Asthma is a long-term (chronic) lung condition. It causes the airways (bronchial tubes) to swell and become narrow. The muscles around your airways start to tighten. When your airways start to narrow, air can't move in and out of your lungs very well. Mucus also builds up along the airways. This makes it even harder to move air in and out of your lungs.
Experts are not exactly sure what causes asthma. It may be caused by a mix of inherited and environmental factors. People with asthma may have no symptoms until they are exposed to an allergen or trigger.
Inside your lungs there are branching airways made of stretchy tissue. Each airway is wrapped with bands of muscle. The airways get smaller as they go deeper into the lungs. The smallest airways end in clusters of tiny balloon-like air sacs (alveoli). These clusters are surrounded by blood vessels. When you breathe in (inhale), air enters the lungs. It travels down through the airways until it reaches the air sacs. When you breathe out (exhale), air travels up through the airways and out of the lungs. The airways make mucus that traps particles you breathe in. Normally, the mucus is then swept out of the lungs by tiny hairs (cilia) that line the airways. The mucus is swallowed or coughed up during your day.
What the lungs do
The air you inhale contains oxygen. When oxygen reaches the air sacs, it passes into the blood vessels around the sacs. Your blood then sends oxygen to all of your cells. As you exhale, carbon dioxide is removed in a similar way from the blood around the air sacs, and then from your body.
When you have asthma
People with asthma have very sensitive airways. This means the airways react to certain things called triggers. Triggers can include pollen, dust, or smoke. Triggers cause inflammation. This makes the airways swell and become narrow. This is a long-lasting (chronic) problem. Your airways may not always be narrow enough so that you notice breathing problems.
Symptoms of inflammation from asthma include:
A feeling of tightness in your chest
Feeling short of breath
Wheezing (a whistling noise, especially when breathing out)
Low energy or feeling tired
In some people, over time chronic mild inflammation can lead to lasting (permanent) scarring of airways and loss of lung function.
When sensitive airways are irritated by a trigger, the muscles around the airways tighten. The lining of the airways swells. Thick, sticky mucus increases and partly clogs the airways. All of this makes it harder to breathe.
Symptoms of flare-ups may include:
Coughing, especially at night. You may not be able to sleep because of coughing.
Getting tired or out of breath easily
Faster breathing when at rest
Flare-ups can be mild or life-threatening. In a severe flare-up, the muscle tightening, swelling, and mucus are worse. It’s very hard to breathe. Your body can't get enough oxygen and can't remove carbon dioxide. Waste gas is trapped in the alveoli. Gas exchange can’t occur. The body is not getting enough oxygen. Without oxygen, body tissues, especially brain tissue, begin to get damaged. If this goes on for long, it can lead to severe brain damage or death.

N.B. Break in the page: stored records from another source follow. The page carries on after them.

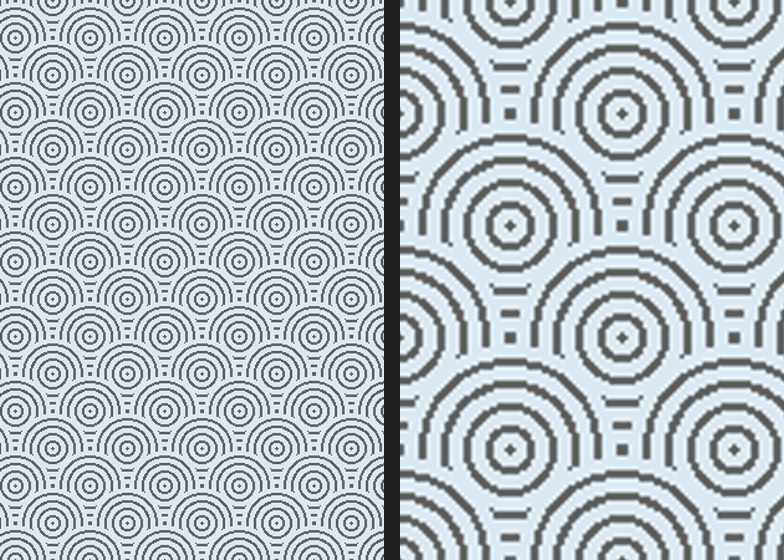
Left, the full canvas; right, a detail of the centre.
Reproduce this pattern procedurally as a WebGL 2 fragment shader.

```glsl
#version 300 es
precision highp float;
// Overlapping scales of concentric rings, lower rows in front of upper ones.
// The motif is laid out on a coarse grid, 60 cells per repeat, for its stepped
// edges; a sharp bicubic filter then smooths the cells and adds a pale halo.
uniform vec2 u_resolution;
out vec4 fragColor;

// Offset of a cell from the nearest disc centre in a row; odd rows shift by half
vec2 fromCentre(vec2 cell, float row) {
    float x = cell.x + 30.0 * mod(row, 2.0);
    return vec2(mod(x + 30.0, 60.0) - 30.0, cell.y - 30.0 * row);
}

// 1 where a cell is inked, 0 where it is background
float ink(vec2 cell) {
    // Front row first, then the one behind it
    float front = floor(cell.y / 30.0);
    for (int i = 0; i < 2; i++) {
        float r = length(fromCentre(cell, front + float(i)));
        if (r < 28.3) {
            bool dot = r < 1.1;
            bool ring = r > 3.0 && abs(mod(r + 3.5, 6.0) - 3.0) < 1.0;
            return dot || ring ? 1.0 : 0.0;
        }
    }
    // Small square in the gap between four discs
    float row = floor(cell.y / 30.0 + 0.5);
    vec2 gap = abs(fromCentre(cell, row + 1.0) + vec2(0.0, 30.0));
    return max(gap.x, gap.y) < 1.5 ? 1.0 : 0.0;
}

// Bicubic kernel, sharp enough to overshoot beside an edge
float cubic(float t) {
    const float sharp = -0.75;
    t = abs(t);
    if (t < 1.0) return ((sharp + 2.0) * t - (sharp + 3.0)) * t * t + 1.0;
    if (t < 2.0) return sharp * (((t - 5.0) * t + 8.0) * t - 4.0);
    return 0.0;
}

void main() {
    // 450 cells fill the height: seven and a half repeats
    vec2 p = gl_FragCoord.xy / u_resolution.y * 450.0 - vec2(12.4, 419.5);
    vec2 base = floor(p);

    // Filter the surrounding 4 by 4 cells
    float cover = 0.0;
    for (int y = -1; y <= 2; y++) {
        for (int x = -1; x <= 2; x++) {
            vec2 cell = base + vec2(x, y);
            vec2 d = p - cell;
            cover += ink(cell) * cubic(d.x) * cubic(d.y);
        }
    }

    // Negative cover brightens the background into the halo
    vec3 paleBlue = vec3(0.86, 0.91, 0.95);
    vec3 charcoal = vec3(0.35, 0.35, 0.34);
    vec3 color = mix(paleBlue, charcoal, clamp(cover, -0.12, 1.0));
    fragColor = vec4(min(color, 1.0), 1.0);
}
```
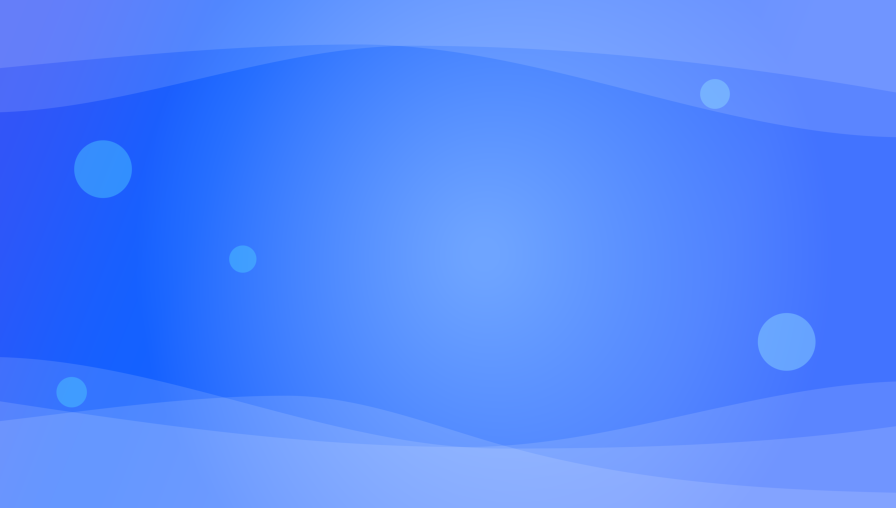
Reproduce this background procedurally as a Shadertoy shader.

```glsl
// Calm blue backdrop: a tilted violet-to-blue sweep with a soft central glow,
// translucent wave bands along the top and bottom, and a few tinted discs.
// Wave edges are cubic Hermite curves; each band lays a thin white veil.

#define VEIL_ALPHA 0.13
#define DISC_ALPHA 0.45
#define SWEEP_TILT 0.4
#define GLOW_RADIUS 0.39
#define GLOW_CENTER vec2(0.54, 0.5)
#define VIOLET vec3(0.20, 0.33, 0.97)
#define DEEP_BLUE vec3(0.08, 0.38, 1.00)
#define SOFT_BLUE vec3(0.26, 0.45, 1.00)
#define GLOW_BLUE vec3(0.45, 0.66, 1.00)
#define CYAN_TINT vec3(0.30, 0.80, 1.00)
#define PALE_TINT vec3(0.56, 0.86, 1.00)

const int DISC_COUNT = 5;

// Cubic through two knots, each given as (x, height, slope).
float hermite(float x, vec3 a, vec3 b) {
    float span = b.x - a.x;
    float t = (x - a.x) / span;
    float s = 1.0 - t;
    return mix(a.y, b.y, t * t * (3.0 - 2.0 * t))
         + span * t * s * (a.z * s - b.z * t);
}

float wave(float x, vec3 a, vec3 b, vec3 c) {
    return x < b.x ? hermite(x, a, b) : hermite(x, b, c);
}

// Smooth coverage: 1 inside (negative distance), 0 outside.
float coverage(float dist, float pixel) {
    return 1.0 - smoothstep(-0.75 * pixel, 0.75 * pixel, dist);
}

vec3 backdrop(vec2 uv, float heightRatio) {
    float sweep = uv.x + SWEEP_TILT * (1.0 - uv.y) * heightRatio;
    vec3 color = mix(VIOLET, DEEP_BLUE, smoothstep(0.02, 0.32, sweep));
    color = mix(color, SOFT_BLUE, clamp((sweep - 0.32) / 0.6, 0.0, 1.0));
    vec2 offset = (uv - GLOW_CENTER) * vec2(1.0, 0.9 * heightRatio);
    float radius = sqrt(dot(offset, offset) + 0.0006);
    return mix(color, GLOW_BLUE, max(0.0, 1.0 - radius / GLOW_RADIUS));
}

// Number of veils covering a point, with smooth edges.
float veilCount(vec2 uv, float pixel) {
    float x = uv.x;

    // Top bands
    float topCrest = wave(x, vec3(0.0, 0.866, 0.17),
                          vec3(0.40, 0.9125, 0.0), vec3(1.0, 0.730, -0.03));
    float topSwell = wave(x, vec3(0.0, 0.779, 0.06),
                          vec3(0.46, 0.910, 0.0), vec3(1.0, 0.818, -0.31));

    // Bottom bands
    float lowSlope = wave(x, vec3(0.0, 0.297, -0.05),
                          vec3(0.56, 0.117, 0.0), vec3(1.0, 0.161, 0.25));
    float lowRise = wave(x, vec3(0.0, 0.210, -0.27),
                         vec3(0.52, 0.120, 0.0), vec3(1.0, 0.249, 0.06));
    vec3 crest = vec3(0.32, 0.221, 0.0);
    float lowCrest = x < crest.x
        ? hermite(x, vec3(0.0, 0.171, 0.21), crest)
        : wave(x, crest, vec3(0.56, 0.124, -0.5), vec3(1.0, 0.030, -0.04));

    return coverage(topCrest - uv.y, pixel) + coverage(topSwell - uv.y, pixel)
         + coverage(uv.y - lowSlope, pixel) + coverage(uv.y - lowRise, pixel)
         + coverage(uv.y - lowCrest, pixel);
}

void mainImage(out vec4 fragColor, in vec2 fragCoord) {
    vec2 uv = fragCoord / iResolution.xy;
    float heightRatio = iResolution.y / iResolution.x;
    vec3 color = backdrop(uv, heightRatio);

    // Stacked white veils
    float clearShare = pow(1.0 - VEIL_ALPHA, veilCount(uv, 1.0 / iResolution.y));
    color = mix(vec3(1.0), color, clearShare);

    // Discs: center in canvas fractions, radius in canvas widths
    vec3 discs[DISC_COUNT] = vec3[DISC_COUNT](
        vec3(0.115, 0.667, 0.0322), vec3(0.271, 0.490, 0.0152),
        vec3(0.080, 0.228, 0.0170), vec3(0.878, 0.327, 0.0322),
        vec3(0.798, 0.815, 0.0166));
    for (int i = 0; i < DISC_COUNT; i++) {
        vec2 offset = (uv - discs[i].xy) * vec2(1.0, heightRatio);
        float inside = coverage(length(offset) - discs[i].z, 1.0 / iResolution.x);
        vec3 tint = mix(CYAN_TINT, PALE_TINT, smoothstep(0.3, 0.8, discs[i].x));
        color = mix(color, tint, DISC_ALPHA * inside);
    }

    fragColor = vec4(color, 1.0);
}
```
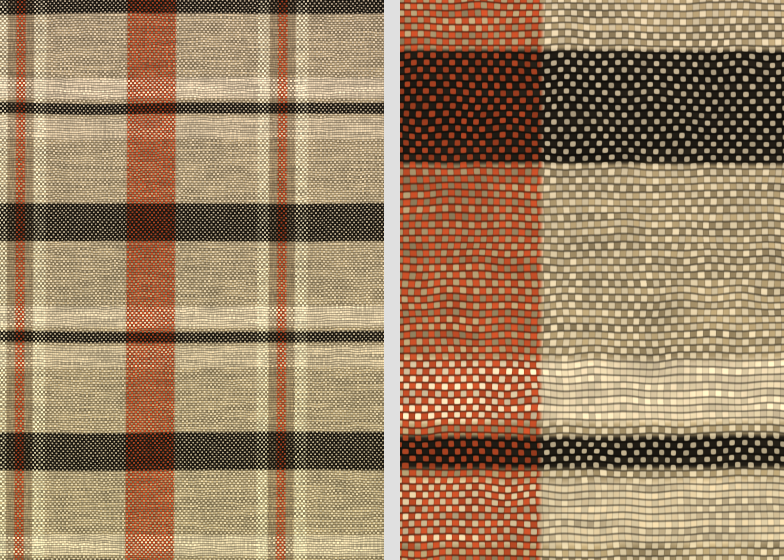
Left, the full canvas; right, a detail of the centre.
Reproduce this texture procedurally as a Shadertoy shader.

```glsl
const float PI = 3.14159265;
const vec2 THREADS = vec2(180.0, 232.0);   // warp and weft threads per canvas
const vec2 REPEATS = vec2(1.467, 2.454);   // plaid repeats per canvas
const vec2 PHASE = vec2(0.069, 0.169);

const vec3 BEIGE_WARP = vec3(0.82, 0.76, 0.63);
const vec3 BEIGE_WEFT = vec3(0.62, 0.55, 0.41);
const vec3 CREAM_WARP = vec3(0.95, 0.91, 0.76);
const vec3 CREAM_WEFT = vec3(0.86, 0.79, 0.66);
const vec3 TAUPE = vec3(0.62, 0.54, 0.42);
const vec3 RUST = vec3(0.72, 0.29, 0.15);
const vec3 BLACK = vec3(0.12, 0.105, 0.08);

float hash(vec2 p) {
    vec3 q = fract(p.xyx * 0.1031);
    q += dot(q, q.yzx + 33.33);
    return fract((q.x + q.y) * q.z);
}

float noise(vec2 p) {
    vec2 i = floor(p), f = fract(p);
    f = f * f * (3.0 - 2.0 * f);
    return mix(mix(hash(i), hash(i + vec2(1, 0)), f.x),
               mix(hash(i + vec2(0, 1)), hash(i + vec2(1, 1)), f.x), f.y);
}

// Soft-edged stripe coverage
float stripe(float t, float center, float halfWidth, float soft) {
    return 1.0 - smoothstep(halfWidth - soft, halfWidth + soft, abs(t - center));
}

vec3 warpColor(float t, float cream, float rust) {
    vec3 c = mix(BEIGE_WARP, TAUPE, stripe(t, 0.149, 0.052, 0.004));
    c = mix(c, CREAM_WARP, cream);
    return mix(c, RUST, rust);
}

vec3 weftColor(float t, float dark) {
    vec3 c = mix(BEIGE_WEFT, CREAM_WEFT, stripe(t, 0.556, 0.045, 0.007));
    c = mix(c, CREAM_WEFT, 0.65 * stripe(t, 0.733, 0.047, 0.007));
    return mix(c, BLACK, dark);
}

// Uneven spinning along one thread
float slub(float thread, float along, float seed, float amount) {
    return 1.0 + amount * (noise(vec2(along, thread + seed)) - 0.5);
}

vec3 cloth(vec2 p) {
    // Slight skew and bowing of the threads
    p.x += 0.006 * p.y;
    p.y += 0.004 * (noise(vec2(p.x * 4.0, p.y * 5.0)) - 0.5);

    vec2 t = fract(p * REPEATS + PHASE);
    float cream = max(stripe(t.x, 0.078, 0.022, 0.004),
                      stripe(t.x, 0.224, 0.024, 0.004));
    float rust = max(stripe(t.x, 0.649, 0.093, 0.004),
                     stripe(t.x, 0.150, 0.018, 0.004));
    float dark = max(stripe(t.y, 0.147, 0.083, 0.005),
                     stripe(t.y, 0.645, 0.024, 0.005));

    // Plain weave: the sign of the checker tells which thread lies on top
    vec2 q = p * THREADS;
    q += 0.5 * vec2(noise(q * 0.22), noise(q * 0.22 + 40.0)) - 0.25;
    vec2 wave = sin(PI * q);
    float across = sign(wave.x) * pow(abs(wave.x), 0.6);
    float checker = across * wave.y;
    float bias = 0.14 * rust + 0.18 * cream - 0.36 * dark;
    float warpOnTop = smoothstep(-0.3, 0.3, checker + bias);

    vec3 warp = warpColor(t.x, cream, rust) * (1.0 - 0.2 * dark);
    warp *= slub(floor(q.x), q.y * 0.3, 7.0, 0.2);
    vec3 weft = weftColor(t.y, dark) * slub(floor(q.y), q.x * 0.1, 91.0, 0.4);

    // Deep gaps between rows, shallow ones between columns
    float rowShade = mix(0.60, 1.06, smoothstep(0.0, 0.75, abs(wave.y)));
    float columnShade = mix(0.88, 1.02, smoothstep(0.0, 0.5, abs(wave.x)));
    return mix(weft, warp, warpOnTop) * rowShade * columnShade;
}

void mainImage(out vec4 fragColor, in vec2 fragCoord) {
    // Average four samples per pixel
    vec3 color = vec3(0.0);
    for (int i = 0; i < 4; i++) {
        vec2 offset = vec2(i % 2, i / 2) * 0.5 - 0.25;
        vec2 p = (fragCoord + offset) / iResolution.xy;
        color += 0.25 * cloth(vec2(p.x, 1.0 - p.y));
    }

    // Uneven dye: cooler above, yellower below
    vec2 uv = fragCoord / iResolution.xy;
    color *= mix(vec3(1.0, 1.0, 0.94), vec3(1.0, 0.97, 0.99), uv.y);
    color *= 0.98 + 0.04 * noise(uv * vec2(5.0, 9.0));
    fragColor = vec4(clamp(color, 0.0, 1.0), 1.0);
}
```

Call 911 (or have someone call for you) if you have any of these symptoms and they are not relieved right away by taking your quick-relief medicine as prescribed:
Feeling too short of breath to talk or walk
Lips or fingers turning blue
Feeling lightheaded or dizzy, as though you are about to pass out
Peak flow less than 50% of your personal best, if you use a peak flow meter
Managing your asthma
Asthma is a long-term condition. So it’s important to work with your healthcare provider to manage it. If you have asthma, you can prevent flare-ups. Develop an Asthma Action Plan with your healthcare provider. It can help control your asthma and manage your symptoms. An Asthma Action Plan also tells you and your family or friends what to do if your asthma flares up or gets worse.
Carry a medical alert ID card or wear a medical alert bracelet or necklace. This will help medical staff manage your asthma in case you can't talk easily with them. Your medical ID may include your name, asthma diagnosis, asthma medicines, allergies, and an emergency contact person.
Take your medicine as prescribed. Many people with asthma have to take daily medicines even when they feel well. This helps prevent asthma attacks. Also learn about your asthma triggers. Knowing what causes your asthma to flare up in the first place can help you prevent future breathing problems.
If you smoke, get help to quit. Don't use e-cigarettes or vaping devices because they have been linked to lung injury.
Stay up to date on your vaccines. This includes the COVID-19 vaccine and flu shot. Ask your healthcare provider what vaccines you should have.
How daily issues affect your health
Many things in your daily life impact your health. This can include transportation, money problems, housing, access to food, and child care. If you can’t get to medical appointments, you may not receive the care you need. When money is tight, it may be difficult to pay for medicines. And living far from a grocery store can make it hard to buy healthy food.
If you have concerns in any of these or other areas, talk with your healthcare team. They may know of local resources to assist you. Or they may have a staff person who can help.